Schulman’s next Hidden City project was at the First Troop Armory, a cavernous space that once stored tanks, ammunition, and arms. Taking inspiration from its past, the site hosted a collaboration of dance choreography and choir music based on a military theme. Schulman hung lighting off the truss that held up the roof and put a few units on the ground. The audience sat in folding chairs and moved around the space as the piece progressed.
Schulman’s last Hidden City site was the Metropolitan Opera House (the Met). As part of the festival, this neglected jewel for grand performances hosted “Revival,” a performance that brought together original music and dance. “When the Met was first built, it sat 4,000,” Schulman explained. “Being in the building felt like being on the Titanic. The piece itself took place on the old upper balconies of the theater. Almost all of the lighting had to come from the floor because there was nowhere safe to rig to. We had to bring in everything.”

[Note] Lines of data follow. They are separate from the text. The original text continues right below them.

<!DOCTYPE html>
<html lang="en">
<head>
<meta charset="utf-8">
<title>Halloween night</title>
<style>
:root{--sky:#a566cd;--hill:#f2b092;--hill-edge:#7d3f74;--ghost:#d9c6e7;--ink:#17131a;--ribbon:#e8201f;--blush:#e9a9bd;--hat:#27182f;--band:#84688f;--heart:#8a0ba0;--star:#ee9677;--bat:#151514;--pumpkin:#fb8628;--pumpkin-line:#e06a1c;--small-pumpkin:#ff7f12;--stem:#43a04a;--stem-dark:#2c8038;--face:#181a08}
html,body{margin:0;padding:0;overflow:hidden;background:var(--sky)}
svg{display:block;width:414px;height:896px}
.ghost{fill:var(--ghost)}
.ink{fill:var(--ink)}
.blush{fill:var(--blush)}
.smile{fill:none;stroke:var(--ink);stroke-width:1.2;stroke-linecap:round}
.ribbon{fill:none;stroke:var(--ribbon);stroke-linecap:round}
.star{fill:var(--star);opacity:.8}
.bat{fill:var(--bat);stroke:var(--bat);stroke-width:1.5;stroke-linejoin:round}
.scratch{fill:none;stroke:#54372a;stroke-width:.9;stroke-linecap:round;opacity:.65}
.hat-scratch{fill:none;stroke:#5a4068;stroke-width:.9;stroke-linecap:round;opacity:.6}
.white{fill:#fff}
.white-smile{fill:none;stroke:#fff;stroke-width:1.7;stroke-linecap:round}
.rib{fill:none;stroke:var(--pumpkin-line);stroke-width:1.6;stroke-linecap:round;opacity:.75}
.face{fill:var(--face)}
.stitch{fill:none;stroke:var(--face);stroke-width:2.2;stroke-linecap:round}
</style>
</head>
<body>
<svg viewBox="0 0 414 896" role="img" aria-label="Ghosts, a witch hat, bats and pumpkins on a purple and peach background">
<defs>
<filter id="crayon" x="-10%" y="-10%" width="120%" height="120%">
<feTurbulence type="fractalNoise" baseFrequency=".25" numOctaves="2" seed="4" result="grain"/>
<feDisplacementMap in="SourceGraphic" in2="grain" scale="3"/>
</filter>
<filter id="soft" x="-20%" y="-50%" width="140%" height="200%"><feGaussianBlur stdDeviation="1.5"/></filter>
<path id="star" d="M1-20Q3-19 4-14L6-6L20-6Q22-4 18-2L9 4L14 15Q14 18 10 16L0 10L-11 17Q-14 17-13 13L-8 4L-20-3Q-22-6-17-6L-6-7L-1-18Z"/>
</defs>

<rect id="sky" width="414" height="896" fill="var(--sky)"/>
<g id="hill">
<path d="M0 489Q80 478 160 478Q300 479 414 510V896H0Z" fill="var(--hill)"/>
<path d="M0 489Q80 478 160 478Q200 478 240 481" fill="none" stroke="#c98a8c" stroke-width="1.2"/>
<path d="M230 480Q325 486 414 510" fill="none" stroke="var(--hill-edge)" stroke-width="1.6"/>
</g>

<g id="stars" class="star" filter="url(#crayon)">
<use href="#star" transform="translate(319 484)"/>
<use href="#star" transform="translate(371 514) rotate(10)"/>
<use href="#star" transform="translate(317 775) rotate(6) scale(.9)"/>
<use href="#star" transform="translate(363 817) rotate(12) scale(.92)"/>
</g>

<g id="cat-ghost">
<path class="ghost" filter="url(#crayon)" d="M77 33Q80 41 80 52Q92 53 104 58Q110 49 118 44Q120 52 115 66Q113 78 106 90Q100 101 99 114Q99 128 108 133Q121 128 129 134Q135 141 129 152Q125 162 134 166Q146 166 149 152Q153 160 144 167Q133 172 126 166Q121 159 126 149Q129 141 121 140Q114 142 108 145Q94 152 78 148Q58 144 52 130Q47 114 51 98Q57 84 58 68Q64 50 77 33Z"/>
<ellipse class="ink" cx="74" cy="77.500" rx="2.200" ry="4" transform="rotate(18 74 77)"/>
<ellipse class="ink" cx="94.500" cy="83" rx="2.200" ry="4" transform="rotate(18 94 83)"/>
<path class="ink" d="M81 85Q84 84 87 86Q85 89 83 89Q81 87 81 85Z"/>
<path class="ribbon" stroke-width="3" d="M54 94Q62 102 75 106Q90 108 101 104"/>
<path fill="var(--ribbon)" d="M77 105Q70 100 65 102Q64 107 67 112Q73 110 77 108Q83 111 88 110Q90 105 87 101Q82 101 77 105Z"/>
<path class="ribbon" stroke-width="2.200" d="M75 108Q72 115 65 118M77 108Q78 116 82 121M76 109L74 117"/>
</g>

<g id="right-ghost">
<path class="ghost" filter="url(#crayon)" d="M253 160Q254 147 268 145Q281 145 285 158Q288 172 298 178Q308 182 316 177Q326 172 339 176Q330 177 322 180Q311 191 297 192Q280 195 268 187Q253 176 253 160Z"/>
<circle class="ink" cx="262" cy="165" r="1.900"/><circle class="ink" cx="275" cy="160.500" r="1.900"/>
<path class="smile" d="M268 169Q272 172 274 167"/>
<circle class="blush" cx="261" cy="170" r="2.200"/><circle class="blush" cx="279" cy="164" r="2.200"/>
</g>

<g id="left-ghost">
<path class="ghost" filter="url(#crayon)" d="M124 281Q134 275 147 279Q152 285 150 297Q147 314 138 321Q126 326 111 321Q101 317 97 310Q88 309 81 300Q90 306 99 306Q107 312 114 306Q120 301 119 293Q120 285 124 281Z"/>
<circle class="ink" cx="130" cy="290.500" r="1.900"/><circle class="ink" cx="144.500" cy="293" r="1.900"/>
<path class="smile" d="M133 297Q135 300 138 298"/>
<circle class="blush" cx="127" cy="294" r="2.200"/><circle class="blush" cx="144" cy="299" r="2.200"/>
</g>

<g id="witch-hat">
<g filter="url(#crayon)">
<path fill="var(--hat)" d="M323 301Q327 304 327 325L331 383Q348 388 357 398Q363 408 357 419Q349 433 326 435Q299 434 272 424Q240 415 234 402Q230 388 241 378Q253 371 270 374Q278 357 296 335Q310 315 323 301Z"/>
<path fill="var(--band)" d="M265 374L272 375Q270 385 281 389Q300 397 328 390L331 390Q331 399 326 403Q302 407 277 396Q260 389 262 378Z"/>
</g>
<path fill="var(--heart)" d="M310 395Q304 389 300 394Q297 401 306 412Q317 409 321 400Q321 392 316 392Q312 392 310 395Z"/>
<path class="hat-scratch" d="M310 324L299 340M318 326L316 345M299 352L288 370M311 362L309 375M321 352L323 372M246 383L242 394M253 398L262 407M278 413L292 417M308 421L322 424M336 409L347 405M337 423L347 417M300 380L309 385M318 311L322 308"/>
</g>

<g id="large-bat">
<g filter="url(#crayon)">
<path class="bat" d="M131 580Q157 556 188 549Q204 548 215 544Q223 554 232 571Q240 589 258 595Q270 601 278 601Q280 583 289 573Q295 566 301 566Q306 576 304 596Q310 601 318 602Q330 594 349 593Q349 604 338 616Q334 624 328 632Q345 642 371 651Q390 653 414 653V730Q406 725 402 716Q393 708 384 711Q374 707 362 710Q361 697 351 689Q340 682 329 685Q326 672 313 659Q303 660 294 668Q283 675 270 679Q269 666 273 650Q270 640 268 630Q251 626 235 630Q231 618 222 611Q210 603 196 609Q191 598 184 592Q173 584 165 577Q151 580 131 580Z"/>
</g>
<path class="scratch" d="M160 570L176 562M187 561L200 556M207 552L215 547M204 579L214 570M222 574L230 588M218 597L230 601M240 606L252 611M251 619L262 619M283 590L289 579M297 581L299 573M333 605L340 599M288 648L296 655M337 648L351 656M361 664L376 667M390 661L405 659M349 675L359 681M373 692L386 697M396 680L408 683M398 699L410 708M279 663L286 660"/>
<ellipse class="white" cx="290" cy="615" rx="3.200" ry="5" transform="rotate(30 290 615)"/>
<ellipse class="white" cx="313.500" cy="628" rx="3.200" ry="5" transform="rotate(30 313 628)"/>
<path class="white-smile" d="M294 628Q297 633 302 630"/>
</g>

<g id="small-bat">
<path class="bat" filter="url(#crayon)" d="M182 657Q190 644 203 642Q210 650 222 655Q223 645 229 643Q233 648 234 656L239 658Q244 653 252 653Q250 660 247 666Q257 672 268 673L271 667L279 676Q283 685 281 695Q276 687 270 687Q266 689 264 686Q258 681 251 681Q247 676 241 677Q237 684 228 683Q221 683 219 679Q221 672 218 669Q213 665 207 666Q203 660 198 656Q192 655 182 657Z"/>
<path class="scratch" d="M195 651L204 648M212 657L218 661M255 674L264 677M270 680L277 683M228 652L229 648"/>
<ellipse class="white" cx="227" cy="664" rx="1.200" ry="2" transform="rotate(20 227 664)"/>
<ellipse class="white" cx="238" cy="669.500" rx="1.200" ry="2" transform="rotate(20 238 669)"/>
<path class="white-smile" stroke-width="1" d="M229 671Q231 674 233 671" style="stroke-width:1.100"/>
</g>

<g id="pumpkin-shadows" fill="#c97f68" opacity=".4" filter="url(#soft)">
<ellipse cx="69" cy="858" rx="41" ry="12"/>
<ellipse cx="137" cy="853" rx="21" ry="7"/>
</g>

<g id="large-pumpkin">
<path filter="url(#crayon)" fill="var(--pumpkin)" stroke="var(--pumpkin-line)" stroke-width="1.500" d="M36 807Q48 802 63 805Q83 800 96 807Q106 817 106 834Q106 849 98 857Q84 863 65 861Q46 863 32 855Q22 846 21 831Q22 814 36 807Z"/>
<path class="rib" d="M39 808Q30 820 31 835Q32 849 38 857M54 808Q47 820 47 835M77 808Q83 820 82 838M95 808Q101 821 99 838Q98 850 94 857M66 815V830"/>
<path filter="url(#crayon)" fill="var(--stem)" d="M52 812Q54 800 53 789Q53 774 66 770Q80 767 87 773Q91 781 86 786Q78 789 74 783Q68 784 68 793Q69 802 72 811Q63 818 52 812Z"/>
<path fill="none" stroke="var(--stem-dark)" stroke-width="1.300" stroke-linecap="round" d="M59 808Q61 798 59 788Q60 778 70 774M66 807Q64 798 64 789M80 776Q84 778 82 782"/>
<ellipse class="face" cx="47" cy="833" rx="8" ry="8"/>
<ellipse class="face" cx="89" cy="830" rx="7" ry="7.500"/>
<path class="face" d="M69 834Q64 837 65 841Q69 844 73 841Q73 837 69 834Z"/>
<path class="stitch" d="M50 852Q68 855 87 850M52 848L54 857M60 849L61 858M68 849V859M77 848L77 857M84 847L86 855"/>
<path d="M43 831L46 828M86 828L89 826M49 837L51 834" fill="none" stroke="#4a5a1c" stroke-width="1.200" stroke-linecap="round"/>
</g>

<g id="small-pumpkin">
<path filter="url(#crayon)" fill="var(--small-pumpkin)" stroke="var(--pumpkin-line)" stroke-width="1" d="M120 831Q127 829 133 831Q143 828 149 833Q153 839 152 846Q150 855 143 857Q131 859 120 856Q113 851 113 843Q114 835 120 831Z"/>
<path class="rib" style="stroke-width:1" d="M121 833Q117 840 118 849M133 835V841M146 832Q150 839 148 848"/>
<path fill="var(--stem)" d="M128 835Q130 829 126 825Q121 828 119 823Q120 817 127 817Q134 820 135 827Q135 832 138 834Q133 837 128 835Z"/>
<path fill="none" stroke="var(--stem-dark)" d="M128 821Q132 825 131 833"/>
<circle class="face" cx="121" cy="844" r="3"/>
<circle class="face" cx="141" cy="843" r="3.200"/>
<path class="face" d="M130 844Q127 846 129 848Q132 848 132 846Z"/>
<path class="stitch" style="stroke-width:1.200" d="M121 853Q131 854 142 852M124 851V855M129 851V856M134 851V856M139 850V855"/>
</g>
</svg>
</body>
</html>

He overcame such challenges and the lack of real building plans with his design software. “With the three large venues, I measured the spaces and made plans in Vectorworks Spotlight, using the data exchange tool Lightwright® to track where the inventory of lights was going as we had to hop-scotch lighting from venue to venue.” This process worked because lighting instruments and parameters specified in Spotlight can be sent to Lightwright automatically to help users like Schulman better manage his professional lighting design documents. “Updates occur seamlessly and simultaneously in both applications for smooth synchronization,” he said.
Light: The Glue That Binds
As an award-winning lighting designer, Schulman has left his mark on the city of Philadelphia because he knows how to bind the various visual elements of a production with light as the proverbial glue. “Light in the theater creates the plasticity of form, whether for a staged show, dance or musical production, or installations like PIFA’s time travel exhibit. So when lighting a show, we must ask ourselves, ‘Does this help tell the story? Can we still see the forest for the trees?’”
It is reassuring to know that this problem solver will continue to carve out magical spaces to light, wherever his next job takes him.